**Task**
Copy out all the lines of the data that hold the word "rotate".

Top of Data shown

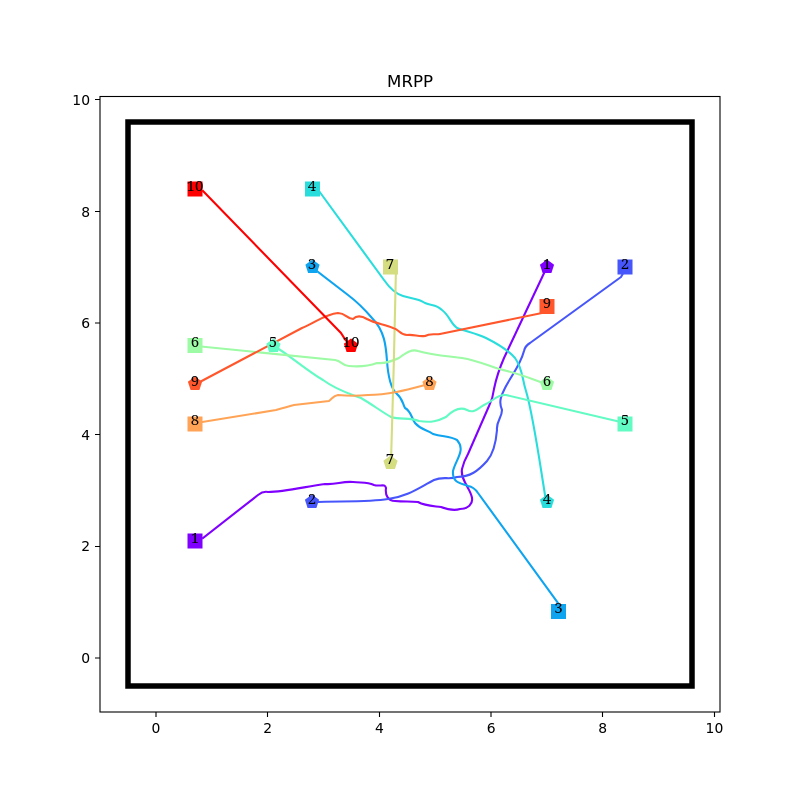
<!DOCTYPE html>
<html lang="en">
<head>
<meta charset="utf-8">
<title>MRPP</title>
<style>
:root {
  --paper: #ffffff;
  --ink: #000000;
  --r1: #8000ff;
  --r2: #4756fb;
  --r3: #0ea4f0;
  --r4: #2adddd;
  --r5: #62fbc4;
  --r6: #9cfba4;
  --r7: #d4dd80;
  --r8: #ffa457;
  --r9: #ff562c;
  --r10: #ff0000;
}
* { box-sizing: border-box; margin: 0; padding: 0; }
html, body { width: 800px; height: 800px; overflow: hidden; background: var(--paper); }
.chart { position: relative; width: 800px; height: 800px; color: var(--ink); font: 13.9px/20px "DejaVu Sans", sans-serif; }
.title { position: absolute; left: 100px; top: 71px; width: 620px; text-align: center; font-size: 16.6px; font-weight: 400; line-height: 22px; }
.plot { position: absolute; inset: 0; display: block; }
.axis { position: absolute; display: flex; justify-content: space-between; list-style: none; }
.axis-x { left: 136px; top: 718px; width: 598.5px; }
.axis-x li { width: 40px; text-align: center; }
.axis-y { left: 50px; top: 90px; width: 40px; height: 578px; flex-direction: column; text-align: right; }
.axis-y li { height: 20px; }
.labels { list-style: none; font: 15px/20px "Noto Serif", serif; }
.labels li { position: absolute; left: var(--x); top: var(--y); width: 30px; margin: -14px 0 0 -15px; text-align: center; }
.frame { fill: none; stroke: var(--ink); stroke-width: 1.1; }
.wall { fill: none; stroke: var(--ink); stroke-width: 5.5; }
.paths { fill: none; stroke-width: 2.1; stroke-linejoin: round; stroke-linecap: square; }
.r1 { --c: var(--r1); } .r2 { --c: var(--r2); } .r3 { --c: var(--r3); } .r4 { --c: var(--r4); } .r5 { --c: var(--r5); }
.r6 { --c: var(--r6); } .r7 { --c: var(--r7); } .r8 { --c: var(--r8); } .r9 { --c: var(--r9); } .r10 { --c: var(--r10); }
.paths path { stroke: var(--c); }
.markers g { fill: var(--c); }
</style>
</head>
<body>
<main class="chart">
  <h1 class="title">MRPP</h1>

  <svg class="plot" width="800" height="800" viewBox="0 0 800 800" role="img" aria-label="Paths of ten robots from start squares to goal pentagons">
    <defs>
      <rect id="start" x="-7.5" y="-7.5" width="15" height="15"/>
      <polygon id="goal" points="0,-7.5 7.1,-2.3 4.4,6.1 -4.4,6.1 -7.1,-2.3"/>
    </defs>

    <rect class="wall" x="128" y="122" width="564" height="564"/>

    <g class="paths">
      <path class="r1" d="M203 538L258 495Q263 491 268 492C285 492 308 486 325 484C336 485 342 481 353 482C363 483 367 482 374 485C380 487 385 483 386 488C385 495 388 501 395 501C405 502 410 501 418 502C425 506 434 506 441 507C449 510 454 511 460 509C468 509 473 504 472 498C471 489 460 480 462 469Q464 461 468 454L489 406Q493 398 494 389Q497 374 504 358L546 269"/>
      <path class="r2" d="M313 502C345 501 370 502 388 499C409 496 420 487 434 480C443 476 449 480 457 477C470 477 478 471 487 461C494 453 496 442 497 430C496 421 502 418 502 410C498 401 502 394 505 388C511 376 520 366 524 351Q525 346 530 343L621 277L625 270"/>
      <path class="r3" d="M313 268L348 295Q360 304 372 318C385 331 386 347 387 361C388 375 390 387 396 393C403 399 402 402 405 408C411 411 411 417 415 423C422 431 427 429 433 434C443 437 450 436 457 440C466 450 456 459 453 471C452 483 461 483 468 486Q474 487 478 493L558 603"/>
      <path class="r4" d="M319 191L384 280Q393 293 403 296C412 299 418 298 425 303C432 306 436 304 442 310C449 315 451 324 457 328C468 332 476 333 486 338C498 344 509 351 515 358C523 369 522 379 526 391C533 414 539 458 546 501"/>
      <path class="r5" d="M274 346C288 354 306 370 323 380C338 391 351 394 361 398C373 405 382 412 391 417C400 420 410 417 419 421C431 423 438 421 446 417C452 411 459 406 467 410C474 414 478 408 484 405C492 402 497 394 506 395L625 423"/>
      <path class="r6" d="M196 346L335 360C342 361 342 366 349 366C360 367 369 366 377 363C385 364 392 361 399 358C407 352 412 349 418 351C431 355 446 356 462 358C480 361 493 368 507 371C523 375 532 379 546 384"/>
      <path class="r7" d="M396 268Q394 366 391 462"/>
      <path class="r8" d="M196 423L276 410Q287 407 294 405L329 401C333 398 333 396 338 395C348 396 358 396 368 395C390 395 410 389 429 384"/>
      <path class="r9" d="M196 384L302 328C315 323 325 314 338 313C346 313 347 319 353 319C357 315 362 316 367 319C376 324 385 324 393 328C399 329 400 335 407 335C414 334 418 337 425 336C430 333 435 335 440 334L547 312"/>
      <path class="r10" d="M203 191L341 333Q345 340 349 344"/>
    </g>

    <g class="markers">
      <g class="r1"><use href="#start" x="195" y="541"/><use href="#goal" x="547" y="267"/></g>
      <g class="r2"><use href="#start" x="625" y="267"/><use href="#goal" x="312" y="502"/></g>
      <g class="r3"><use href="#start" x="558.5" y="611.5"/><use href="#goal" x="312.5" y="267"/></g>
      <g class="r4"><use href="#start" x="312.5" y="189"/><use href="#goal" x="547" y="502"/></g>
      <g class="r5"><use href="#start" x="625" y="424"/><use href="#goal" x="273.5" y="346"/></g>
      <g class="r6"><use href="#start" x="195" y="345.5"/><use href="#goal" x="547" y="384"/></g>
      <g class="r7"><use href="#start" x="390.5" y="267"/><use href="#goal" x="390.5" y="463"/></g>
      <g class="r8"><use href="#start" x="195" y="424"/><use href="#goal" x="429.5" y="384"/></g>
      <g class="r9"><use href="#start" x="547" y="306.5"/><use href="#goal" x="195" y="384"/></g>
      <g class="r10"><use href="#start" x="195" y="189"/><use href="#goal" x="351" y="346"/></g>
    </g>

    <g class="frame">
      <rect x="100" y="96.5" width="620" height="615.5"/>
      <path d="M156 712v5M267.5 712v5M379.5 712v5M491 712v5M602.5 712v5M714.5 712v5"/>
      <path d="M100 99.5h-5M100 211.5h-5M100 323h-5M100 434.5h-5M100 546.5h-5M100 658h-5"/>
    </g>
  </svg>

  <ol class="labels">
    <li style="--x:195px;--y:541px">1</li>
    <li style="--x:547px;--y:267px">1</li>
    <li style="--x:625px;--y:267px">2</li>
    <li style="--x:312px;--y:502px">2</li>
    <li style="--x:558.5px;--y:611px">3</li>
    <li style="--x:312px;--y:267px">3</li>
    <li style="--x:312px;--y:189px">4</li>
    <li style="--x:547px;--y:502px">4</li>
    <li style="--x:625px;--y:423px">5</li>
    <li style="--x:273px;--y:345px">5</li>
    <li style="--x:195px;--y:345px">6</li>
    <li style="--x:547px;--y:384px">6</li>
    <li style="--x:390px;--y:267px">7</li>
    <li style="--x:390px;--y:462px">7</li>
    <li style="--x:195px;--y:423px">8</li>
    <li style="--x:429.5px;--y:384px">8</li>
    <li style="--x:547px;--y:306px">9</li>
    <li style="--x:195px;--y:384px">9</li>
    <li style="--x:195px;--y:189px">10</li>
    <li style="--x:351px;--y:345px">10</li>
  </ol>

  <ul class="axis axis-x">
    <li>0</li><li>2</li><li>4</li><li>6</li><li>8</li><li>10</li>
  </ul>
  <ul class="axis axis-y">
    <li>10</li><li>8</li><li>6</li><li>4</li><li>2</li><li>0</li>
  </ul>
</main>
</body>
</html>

Bottom of Data shown
Top of Data shown

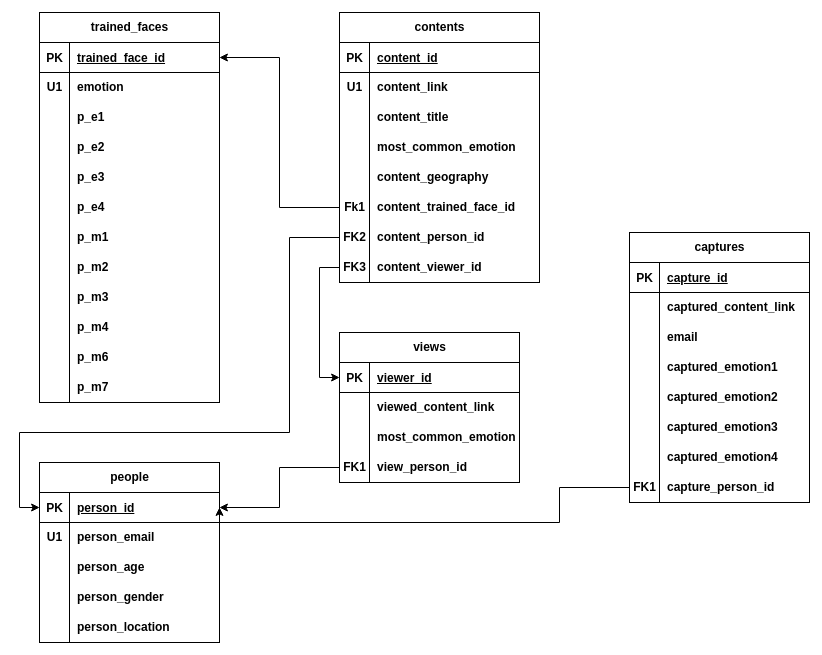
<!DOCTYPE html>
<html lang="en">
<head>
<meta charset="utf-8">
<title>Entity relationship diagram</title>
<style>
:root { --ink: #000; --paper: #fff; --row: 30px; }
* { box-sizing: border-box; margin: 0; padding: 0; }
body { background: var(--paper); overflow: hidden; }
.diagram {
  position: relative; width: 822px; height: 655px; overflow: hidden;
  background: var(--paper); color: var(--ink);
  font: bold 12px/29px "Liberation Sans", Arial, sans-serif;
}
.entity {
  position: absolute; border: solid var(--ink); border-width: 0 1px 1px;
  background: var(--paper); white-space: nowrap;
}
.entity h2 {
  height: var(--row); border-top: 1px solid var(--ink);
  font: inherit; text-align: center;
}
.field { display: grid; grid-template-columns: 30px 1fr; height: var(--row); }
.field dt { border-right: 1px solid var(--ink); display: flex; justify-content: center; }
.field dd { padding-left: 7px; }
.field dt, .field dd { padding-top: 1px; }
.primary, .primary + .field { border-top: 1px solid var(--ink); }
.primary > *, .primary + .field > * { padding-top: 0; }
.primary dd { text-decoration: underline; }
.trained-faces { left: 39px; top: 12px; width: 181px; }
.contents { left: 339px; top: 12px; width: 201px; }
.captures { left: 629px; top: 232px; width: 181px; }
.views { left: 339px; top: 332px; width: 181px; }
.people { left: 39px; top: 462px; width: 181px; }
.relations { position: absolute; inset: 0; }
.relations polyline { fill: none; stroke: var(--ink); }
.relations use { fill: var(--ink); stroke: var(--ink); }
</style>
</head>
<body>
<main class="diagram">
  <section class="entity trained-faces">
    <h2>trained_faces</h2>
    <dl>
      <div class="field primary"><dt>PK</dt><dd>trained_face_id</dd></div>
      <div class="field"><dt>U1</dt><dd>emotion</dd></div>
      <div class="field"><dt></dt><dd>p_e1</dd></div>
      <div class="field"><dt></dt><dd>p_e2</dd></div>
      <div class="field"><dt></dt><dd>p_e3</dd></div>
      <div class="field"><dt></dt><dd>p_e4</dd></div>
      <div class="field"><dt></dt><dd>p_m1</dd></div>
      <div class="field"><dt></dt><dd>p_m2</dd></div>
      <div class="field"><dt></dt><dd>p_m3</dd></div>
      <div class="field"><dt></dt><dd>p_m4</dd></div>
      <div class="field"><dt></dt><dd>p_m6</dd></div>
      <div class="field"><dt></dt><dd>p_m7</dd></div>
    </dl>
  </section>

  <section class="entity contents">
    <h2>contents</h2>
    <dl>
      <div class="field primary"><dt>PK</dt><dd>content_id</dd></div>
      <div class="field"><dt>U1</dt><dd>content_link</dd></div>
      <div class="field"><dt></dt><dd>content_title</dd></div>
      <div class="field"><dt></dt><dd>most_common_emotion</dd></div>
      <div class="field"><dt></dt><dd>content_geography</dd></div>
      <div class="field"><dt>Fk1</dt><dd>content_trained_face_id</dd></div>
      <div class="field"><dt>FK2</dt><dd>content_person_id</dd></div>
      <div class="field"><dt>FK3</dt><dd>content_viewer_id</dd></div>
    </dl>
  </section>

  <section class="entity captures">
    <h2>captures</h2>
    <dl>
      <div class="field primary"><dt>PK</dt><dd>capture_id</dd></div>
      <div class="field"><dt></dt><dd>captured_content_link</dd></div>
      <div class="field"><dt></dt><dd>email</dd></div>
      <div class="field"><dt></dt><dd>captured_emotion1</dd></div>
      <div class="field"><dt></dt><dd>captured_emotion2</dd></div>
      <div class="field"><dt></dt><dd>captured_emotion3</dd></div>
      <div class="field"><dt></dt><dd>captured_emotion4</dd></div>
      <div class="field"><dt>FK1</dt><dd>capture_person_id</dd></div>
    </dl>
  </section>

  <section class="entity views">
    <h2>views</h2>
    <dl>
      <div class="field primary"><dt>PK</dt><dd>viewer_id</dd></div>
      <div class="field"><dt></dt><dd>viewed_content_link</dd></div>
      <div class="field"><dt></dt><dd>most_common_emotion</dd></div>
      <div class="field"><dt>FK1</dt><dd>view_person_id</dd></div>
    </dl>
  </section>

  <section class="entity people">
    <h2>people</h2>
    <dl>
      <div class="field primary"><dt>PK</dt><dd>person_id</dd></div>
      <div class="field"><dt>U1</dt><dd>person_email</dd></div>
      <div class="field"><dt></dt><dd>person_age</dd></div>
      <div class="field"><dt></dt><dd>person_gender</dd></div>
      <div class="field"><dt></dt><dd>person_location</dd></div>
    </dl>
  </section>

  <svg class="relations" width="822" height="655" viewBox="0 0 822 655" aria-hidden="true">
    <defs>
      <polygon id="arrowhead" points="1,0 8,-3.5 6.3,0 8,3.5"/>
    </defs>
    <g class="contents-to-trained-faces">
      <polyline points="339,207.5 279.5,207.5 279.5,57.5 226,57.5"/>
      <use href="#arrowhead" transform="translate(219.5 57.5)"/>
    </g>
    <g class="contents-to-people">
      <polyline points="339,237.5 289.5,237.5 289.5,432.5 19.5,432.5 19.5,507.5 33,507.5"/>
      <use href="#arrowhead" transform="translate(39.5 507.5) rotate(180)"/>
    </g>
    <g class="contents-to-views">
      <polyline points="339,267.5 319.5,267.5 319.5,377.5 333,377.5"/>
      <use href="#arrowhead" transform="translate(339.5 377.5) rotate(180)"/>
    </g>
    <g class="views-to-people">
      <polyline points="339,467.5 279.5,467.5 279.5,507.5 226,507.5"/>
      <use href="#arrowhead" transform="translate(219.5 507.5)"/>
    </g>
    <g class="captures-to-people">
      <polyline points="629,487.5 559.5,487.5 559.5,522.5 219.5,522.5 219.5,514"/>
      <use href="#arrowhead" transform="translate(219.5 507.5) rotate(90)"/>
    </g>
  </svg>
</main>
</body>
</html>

Bottom of Data shown
Top of Data shown

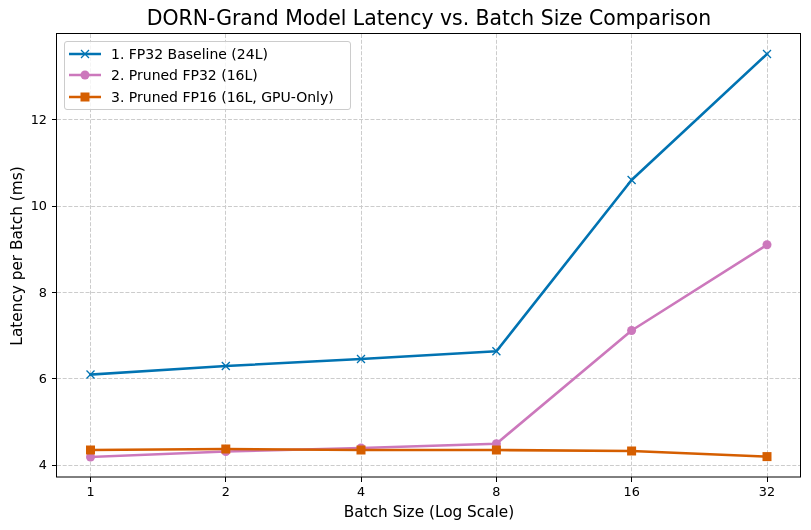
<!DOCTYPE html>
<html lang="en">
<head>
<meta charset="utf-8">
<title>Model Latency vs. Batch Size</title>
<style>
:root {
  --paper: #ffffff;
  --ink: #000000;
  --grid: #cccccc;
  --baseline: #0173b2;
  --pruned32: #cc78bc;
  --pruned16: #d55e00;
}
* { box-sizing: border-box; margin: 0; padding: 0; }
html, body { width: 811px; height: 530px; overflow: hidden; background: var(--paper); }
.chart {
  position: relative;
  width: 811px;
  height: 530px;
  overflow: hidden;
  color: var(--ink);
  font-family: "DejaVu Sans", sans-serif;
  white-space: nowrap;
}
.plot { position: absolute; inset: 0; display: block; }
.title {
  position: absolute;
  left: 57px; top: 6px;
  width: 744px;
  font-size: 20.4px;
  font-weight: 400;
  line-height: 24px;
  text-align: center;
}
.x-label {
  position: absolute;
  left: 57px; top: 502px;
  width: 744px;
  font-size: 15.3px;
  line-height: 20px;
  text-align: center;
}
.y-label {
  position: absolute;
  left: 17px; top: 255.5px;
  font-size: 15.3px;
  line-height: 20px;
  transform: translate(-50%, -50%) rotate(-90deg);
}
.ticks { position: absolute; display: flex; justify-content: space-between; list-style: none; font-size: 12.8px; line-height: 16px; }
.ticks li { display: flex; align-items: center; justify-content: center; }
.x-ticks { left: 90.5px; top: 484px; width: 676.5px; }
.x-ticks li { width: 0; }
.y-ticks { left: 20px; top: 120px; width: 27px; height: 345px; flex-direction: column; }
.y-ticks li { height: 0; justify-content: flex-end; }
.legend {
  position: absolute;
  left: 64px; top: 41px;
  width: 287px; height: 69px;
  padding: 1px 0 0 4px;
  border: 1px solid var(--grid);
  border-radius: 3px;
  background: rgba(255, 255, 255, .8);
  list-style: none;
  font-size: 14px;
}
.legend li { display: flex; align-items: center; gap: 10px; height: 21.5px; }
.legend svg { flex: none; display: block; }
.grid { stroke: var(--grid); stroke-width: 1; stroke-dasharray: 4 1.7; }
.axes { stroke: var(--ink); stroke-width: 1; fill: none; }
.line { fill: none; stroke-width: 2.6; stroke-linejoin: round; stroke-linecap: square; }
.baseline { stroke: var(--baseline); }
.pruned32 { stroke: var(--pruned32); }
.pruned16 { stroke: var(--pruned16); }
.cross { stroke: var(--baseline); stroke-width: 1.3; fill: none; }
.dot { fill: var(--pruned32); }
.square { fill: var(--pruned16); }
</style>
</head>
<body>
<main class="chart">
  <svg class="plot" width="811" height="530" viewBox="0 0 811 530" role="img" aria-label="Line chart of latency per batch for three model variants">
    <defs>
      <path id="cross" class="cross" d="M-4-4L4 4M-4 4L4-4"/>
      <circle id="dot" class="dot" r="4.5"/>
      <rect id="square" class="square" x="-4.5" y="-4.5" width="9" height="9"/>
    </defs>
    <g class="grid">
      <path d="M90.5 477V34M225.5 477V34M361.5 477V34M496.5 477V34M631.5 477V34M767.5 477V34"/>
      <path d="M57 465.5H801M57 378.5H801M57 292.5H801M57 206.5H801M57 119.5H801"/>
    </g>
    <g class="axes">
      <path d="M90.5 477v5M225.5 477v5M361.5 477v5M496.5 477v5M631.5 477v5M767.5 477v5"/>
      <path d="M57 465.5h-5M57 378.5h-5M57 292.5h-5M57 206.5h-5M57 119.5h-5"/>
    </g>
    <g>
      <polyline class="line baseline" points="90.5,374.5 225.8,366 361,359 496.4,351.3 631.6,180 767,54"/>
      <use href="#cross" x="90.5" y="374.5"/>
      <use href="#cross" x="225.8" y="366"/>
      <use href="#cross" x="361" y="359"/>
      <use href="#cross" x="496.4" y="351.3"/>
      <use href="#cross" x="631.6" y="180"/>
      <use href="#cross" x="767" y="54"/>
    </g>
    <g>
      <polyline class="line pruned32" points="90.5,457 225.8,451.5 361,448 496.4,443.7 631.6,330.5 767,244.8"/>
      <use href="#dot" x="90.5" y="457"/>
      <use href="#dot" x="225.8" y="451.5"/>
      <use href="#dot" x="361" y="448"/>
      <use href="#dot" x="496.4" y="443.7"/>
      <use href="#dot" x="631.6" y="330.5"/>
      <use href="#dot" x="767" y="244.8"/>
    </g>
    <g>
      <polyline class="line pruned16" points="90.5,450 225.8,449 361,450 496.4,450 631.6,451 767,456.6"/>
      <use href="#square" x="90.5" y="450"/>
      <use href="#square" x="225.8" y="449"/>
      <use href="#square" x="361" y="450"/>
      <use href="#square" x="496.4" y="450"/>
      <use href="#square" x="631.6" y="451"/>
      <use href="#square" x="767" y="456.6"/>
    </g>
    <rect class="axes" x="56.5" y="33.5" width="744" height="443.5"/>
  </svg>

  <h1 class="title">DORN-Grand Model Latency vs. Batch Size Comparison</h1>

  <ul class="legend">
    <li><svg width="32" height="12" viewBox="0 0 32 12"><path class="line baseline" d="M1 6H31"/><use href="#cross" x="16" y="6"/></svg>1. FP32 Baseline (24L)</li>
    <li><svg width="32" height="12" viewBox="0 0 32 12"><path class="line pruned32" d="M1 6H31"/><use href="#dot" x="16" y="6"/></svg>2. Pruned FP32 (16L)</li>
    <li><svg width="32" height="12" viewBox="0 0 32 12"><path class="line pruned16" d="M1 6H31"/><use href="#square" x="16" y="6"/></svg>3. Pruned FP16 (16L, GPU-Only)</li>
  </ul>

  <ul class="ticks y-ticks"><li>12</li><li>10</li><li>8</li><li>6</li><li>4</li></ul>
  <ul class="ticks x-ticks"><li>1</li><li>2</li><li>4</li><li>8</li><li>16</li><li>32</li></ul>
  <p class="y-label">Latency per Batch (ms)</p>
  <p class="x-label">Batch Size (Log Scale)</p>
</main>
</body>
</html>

Bottom of Data shown

**Output for this task**
      <use href="#arrowhead" transform="translate(39.5 507.5) rotate(180)"/>
      <use href="#arrowhead" transform="translate(339.5 377.5) rotate(180)"/>
      <use href="#arrowhead" transform="translate(219.5 507.5) rotate(90)"/>
  transform: translate(-50%, -50%) rotate(-90deg);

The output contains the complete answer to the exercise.